Maybe Matt or Fernando know whether anyone's ever looked into whether the effect I'm speculating about is real - and if it is, what could we scientists do to create the appropriate "counter-pressure". Ideas, anyone?

Friday, July 06, 2007

iShouldn't have wondered about security

According to RixStep, the iPhone includes, among its many OS X-based cool features, a root password of 'dottie'.


Here's something interesting, I wonder how far it will go. Wikipedia's been so successful, a lot of people seem to be trying to take a further step in that direction. So far, Freebase is my favorite project of that sort - they have a very precise clear vision that's easy to convey (if not accomplish).

Thursday, July 05, 2007


According to Matt Hurst the iPhone buzz has peaked which means that I'll fashionably late with my contribution...

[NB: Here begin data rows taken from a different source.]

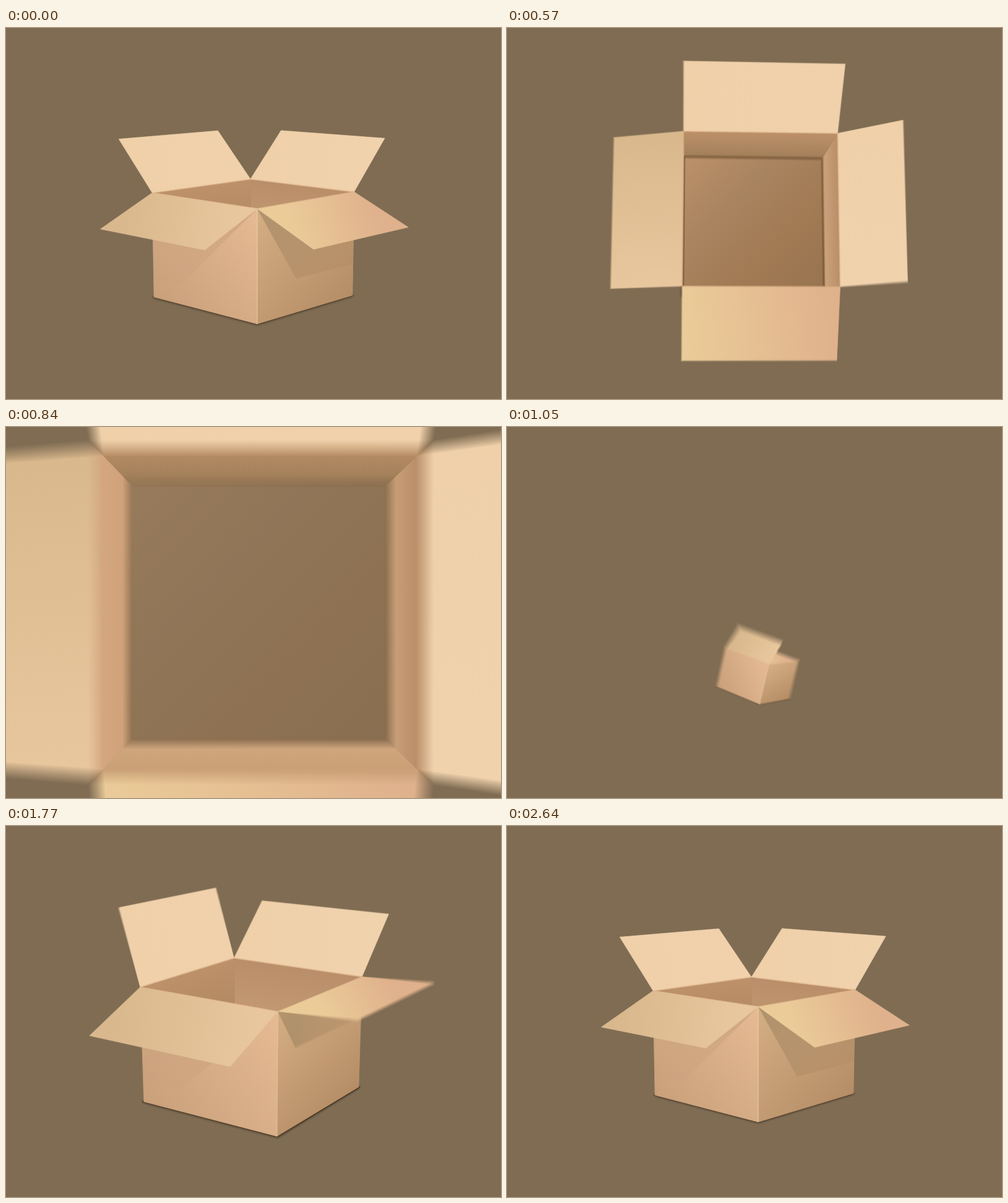
Animation of 800 by 600 pixels, one loop 2670 ms. Source, as an HTML page with a canvas:

```html
<!DOCTYPE html>
<html lang="en">
<head>
<meta charset="utf-8">
<title>Box loop</title>
<style>
  html, body { margin: 0; width: 100%; height: 100%; overflow: hidden; background: #7f6c53; }
  canvas { display: block; width: 800px; height: 600px; }
</style>
</head>
<body>
<canvas id="stage" width="800" height="600"></canvas>
<script>
const LOOP = 2670, STEP = 30, SHUTTER = 15, SAMPLES = 12;
const BG = '#7f6c53', FOCAL = 1560, NEAR = 20;
const SIDE = 231, HEIGHT = 173, FLAP = SIDE / 2;
const DIVE_END = 945, SPAWN = 950;
const RAD = Math.PI / 180;

const view = document.getElementById('stage').getContext('2d');
const buffer = document.createElement('canvas');
buffer.width = 800;
buffer.height = 600;
const ctx = buffer.getContext('2d');

// Sides run left, front, right, back; "out" is the outward direction on the floor plane.
const CORNERS = [[-.5, -.5], [.5, -.5], [.5, .5], [-.5, .5]];
const SIDES = [
  { out: [0, -1], rest: 203, opens: 950, flap: ['#d9b88d', '#e9c79e'], inner: ['#d6aa84', '#d0a27a'], outer: ['#c8a07a', '#e6bb94'] },
  { out: [1, 0], rest: 203, opens: 1322, flap: ['#ebcc99', '#dfb18c'], inner: ['#c9a076', '#d2a880'], outer: ['#d5ae84', '#b58d66'] },
  { out: [0, 1], rest: 135, opens: 1097, flap: ['#f0d2ad', '#efd0a9'], inner: ['#b98e69', '#cda57c'], outer: ['#c9a27c', '#c9a27c'] },
  { out: [-1, 0], rest: 135, opens: 1386, flap: ['#f0d1ab', '#efd0a9'], inner: ['#bd9169', '#a3805a'], outer: ['#c9a27c', '#c9a27c'] }
];
const FLAP_ORDER = [2, 3, 1, 0];

const POP = {
  scale: [[SPAWN, 0], [1050, .378], [1410, 1.2], [1650, 1.13], [2160, 1.032], [LOOP, 1]],
  turn: [[SPAWN, 40], [1050, 33.4], [1440, 28], [1650, 32], [2160, 39.3], [LOOP, 43.1]],
  pitch: [[SPAWN, 5], [1050, 10.4], [1430, 20.7], [1650, 17], [2160, 11.9], [LOOP, 9.6]],
  roll: [[SPAWN, 18], [1050, 12.7], [1400, 0], [LOOP, 0]]
};

const clamp = x => Math.min(1, Math.max(0, x));
const inOut = (x, power) => x < .5 ? (2 * x) ** power / 2 : 1 - (2 - 2 * x) ** power / 2;
const outQuad = x => 1 - (1 - x) ** 2;
const mix = (p, q, k) => p.map((v, i) => v + (q[i] - v) * k);

// Monotone cubic through [time, value] keys.
function track(keys, t) {
  const slope = i => (keys[i + 1][1] - keys[i][1]) / (keys[i + 1][0] - keys[i][0]);
  const tangent = i => {
    if (i === 0) return slope(0);
    if (i === keys.length - 1) return 0;
    const a = slope(i - 1), b = slope(i);
    return a * b <= 0 ? 0 : 2 * a * b / (a + b);
  };
  let i = 0;
  while (i < keys.length - 2 && t > keys[i + 1][0]) i++;
  const [t0, v0] = keys[i], [t1, v1] = keys[i + 1];
  const d = t1 - t0, x = clamp((t - t0) / d), y = 1 - x;
  return v0 * y * y * (1 + 2 * x) + v1 * x * x * (3 - 2 * x)
    + d * x * y * (tangent(i) * y - tangent(i + 1) * x);
}

function divePose(t) {
  const u = inOut(clamp(t / 785), 2.3);
  const rush = Math.max(0, (t - 255) / 465) ** 3;
  return {
    turn: 43.1 + 28.9 * u,
    pitch: 9.6 + 80.4 * u,
    roll: u * (73.2 - 55.2 * u),
    scale: 1,
    pivot: .5,
    at: [5 * u, 51 * (1 - u), 1575 + 85 * u - 449 * rush],
    fade: clamp((t - 750) / 170),
    angles: SIDES.map(s => s.rest)
  };
}

function popPose(t) {
  const roll = track(POP.roll, t);
  return {
    turn: track(POP.turn, t),
    pitch: track(POP.pitch, t),
    roll,
    scale: track(POP.scale, t),
    pivot: 1,
    at: [-.15 * roll, 136.3 - .35 * roll, 1589],
    fade: 0,
    angles: SIDES.map(s => s.rest * outQuad(clamp((t - s.opens) / 700)))
  };
}

// Returns a function from box coordinates (floor plane u, v; depth below the rim) to camera space.
function placer(pose) {
  const [ca, cp, cr] = [pose.turn, pose.pitch, pose.roll].map(d => Math.cos(d * RAD));
  const [sa, sp, sr] = [pose.turn, pose.pitch, pose.roll].map(d => Math.sin(d * RAD));
  const rolled = ([x, y, z]) => [x * cr - y * sr, x * sr + y * cr, z];
  const e1 = rolled([ca, sa * sp, -sa * cp]);
  const e2 = rolled([sa, -ca * sp, ca * cp]);
  const e3 = rolled([0, cp, sp]);
  return (u, v, down) => pose.at.map((c, i) =>
    c + pose.scale * (u * e1[i] + v * e2[i] + (down - HEIGHT * pose.pivot) * e3[i]));
}

function project([x, y, z]) {
  const k = FOCAL / Math.max(z, NEAR);
  return [400 + x * k, 300 + y * k];
}

function clipNear(points) {
  const result = [];
  points.forEach((p, i) => {
    const q = points[(i + 1) % points.length];
    if (p[2] >= NEAR) result.push(p);
    if ((p[2] >= NEAR) !== (q[2] >= NEAR)) result.push(mix(p, q, (NEAR - p[2]) / (q[2] - p[2])));
  });
  return result;
}

function area(points) {
  const flat = clipNear(points).map(project);
  return flat.reduce((sum, p, i) => {
    const q = flat[(i + 1) % flat.length];
    return sum + p[0] * q[1] - q[0] * p[1];
  }, 0);
}

function trace(points) {
  ctx.beginPath();
  clipNear(points).map(project).forEach(p => ctx.lineTo(p[0], p[1]));
  ctx.closePath();
}

function face(points, paint, seam = true) {
  trace(points);
  ctx.fillStyle = paint;
  ctx.fill();
  if (seam) {
    ctx.strokeStyle = paint;
    ctx.lineWidth = .6;
    ctx.stroke();
  }
}

function line(p, q, color, width) {
  if (p[2] < NEAR || q[2] < NEAR) return;
  ctx.beginPath();
  ctx.moveTo(...project(p));
  ctx.lineTo(...project(q));
  ctx.strokeStyle = color;
  ctx.lineWidth = width;
  ctx.stroke();
}

function flatGradient(from, to, colors) {
  const g = ctx.createLinearGradient(...from, ...to);
  colors.forEach((c, i) => g.addColorStop(i / (colors.length - 1), c));
  return g;
}

const gradient = (from, to, colors) => flatGradient(project(from), project(to), colors);

// Shades a wall from rim to floor, at a right angle to the rim on screen.
function wallGradient([p, q, r, s], colors) {
  const a = project(p), b = project(q);
  const top = mix(a, b, .5), low = mix(project(r), project(s), .5);
  const dx = b[0] - a[0], dy = b[1] - a[1];
  const along = ((low[0] - top[0]) * dx + (low[1] - top[1]) * dy) / (dx * dx + dy * dy || 1);
  return flatGradient(top, [low[0] - along * dx, low[1] - along * dy], colors);
}

function drawBox(pose) {
  if (pose.scale < .01) return;
  const place = placer(pose);
  const ring = (down, grow = 1) =>
    CORNERS.map(([u, v]) => place(u * SIDE * grow, v * SIDE * grow, down));
  const rim = ring(0), base = ring(HEIGHT);
  const walls = SIDES.map((_, i) => {
    const j = (i + 1) % 4;
    return [rim[i], rim[j], base[j], base[i]];
  });
  const outside = walls.map(w => area(w) > 0);

  ctx.save();
  ctx.shadowColor = 'rgba(20,12,4,.85)';
  ctx.shadowBlur = 4 * pose.scale;
  face(ring(HEIGHT, 1.016), 'rgba(50,38,25,.9)', false);
  ctx.restore();

  face(base, gradient(base[0], base[2], ['#bb9169', '#a98460', '#a17a53', '#977350']));
  if (pose.fade) {
    ctx.globalAlpha = pose.fade;
    face(base, BG);
    ctx.globalAlpha = 1;
  }

  walls.forEach((w, i) => {
    if (outside[i]) return;
    face(w, wallGradient(w, SIDES[i].inner));
    line(w[2], w[3], `rgba(80,52,28,${.5 * (1 - pose.fade)})`, 3);
    line(w[0], w[1], 'rgba(222,182,142,.8)', 2);
  });

  walls.forEach((w, i) => {
    if (!outside[i]) return;
    const [from, to] = i === 0 ? [w[3], w[1]] : [w[0], w[2]];
    face(w, gradient(from, to, SIDES[i].outer));
    if (i < 2) drawFlapShadow(w, i, clamp((pose.angles[i] - 150) / 53));
  });
  if (outside[0] && outside[1]) line(rim[1], base[1], 'rgba(240,210,176,.7)', 1.4);

  FLAP_ORDER.forEach(i => {
    const { out, flap } = SIDES[i];
    const reach = -Math.cos(pose.angles[i] * RAD) * FLAP;
    const lift = Math.sin(pose.angles[i] * RAD) * FLAP;
    const tip = j => place(
      CORNERS[j][0] * SIDE + out[0] * reach, CORNERS[j][1] * SIDE + out[1] * reach, -lift);
    const j = (i + 1) % 4;
    const quad = [rim[i], rim[j], tip(j), tip(i)];
    face(quad, gradient(mix(quad[0], quad[3], .6), mix(quad[1], quad[2], .4), flap));
    line(rim[i], rim[j], 'rgba(222,182,142,.7)', 1.2);
  });
}

function drawFlapShadow(wall, side, size) {
  if (!size) return;
  const on = (x, y) => mix(mix(wall[0], wall[1], x), mix(wall[3], wall[2], x), y);
  if (side === 0) {
    const y = .82 * size;
    face([on(0, 0), on(1, 0), on(1 - .72 * size, y), on(0, y)],
      gradient(on(1, 0), on(.2, y), ['rgba(170,132,96,.35)', 'rgba(190,150,115,.08)']), false);
  } else {
    const y = .69 * size;
    face([on(0, 0), on(.38 * size, y), on(1, y), on(1, 0)],
      gradient(on(.2, 0), on(1, y), ['rgba(150,127,92,.55)', 'rgba(165,130,92,.2)']), false);
  }
}

function drawScene(t) {
  ctx.fillStyle = BG;
  ctx.fillRect(0, 0, 800, 600);
  if (t < DIVE_END) drawBox(divePose(t));
  else if (t > SPAWN) drawBox(popPose(t));
}

// Averages several moments inside the shutter to get motion blur.
function render(t) {
  for (let i = 0; i < SAMPLES; i++) {
    const moment = t + SHUTTER * ((i + .5) / SAMPLES - .5);
    drawScene((moment + LOOP) % LOOP);
    view.globalAlpha = 1 / (i + 1);
    view.drawImage(buffer, 0, 0);
  }
}

const start = performance.now();
let shown = -1;
function tick() {
  const t = Math.floor((performance.now() - start) % LOOP / STEP) * STEP;
  if (t !== shown) {
    render(t);
    shown = t;
  }
  requestAnimationFrame(tick);
}
tick();
</script>
</body>
</html>
```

I don't expect to get an iPhone anytime soon - I'm still perfectly happy with my ancient Samsung i500. But I'm amazed that Apple decided to jump in bed lock in to using AT&T as a provider. (Apparently the first day the iPhone was released AT&T Edge had widespread network outages, affecting non-iPhone users as well as iPhone users.) And I'm thrilled that Apple decided on a closed platform - it will be way amusing to follow the inevitable opening of the iPhone by hackers. The checklist below (from IP) is already yesterday's news:
  1. Break DMG Password *COMPLETE*
  2. Break Activation *COMPLETE*
  3. Unlock Phone
  4. Run Third Party Applications
  5. Allow DUN/Tethering
  6. Remove IMEI Transmitting
  7. Enable Disk Mode
Yes, it would be cool to be able to use an iPhone on whatever network you want - but there's a socially interesting issue here also. My smartphone holds my information, some of which is potentially quite private (e.g., what doctors do I go to? when am I out of my house?), and which we know is not always very secure. I think I know how and where my Palm/phone device keeps this information, but on a networked device with a closed architecture, what guarantees do you have? We know how careful Apple has been with DRM in iTunes - it'll be interesting to see how much effort Apple has put into locking up its customer's information.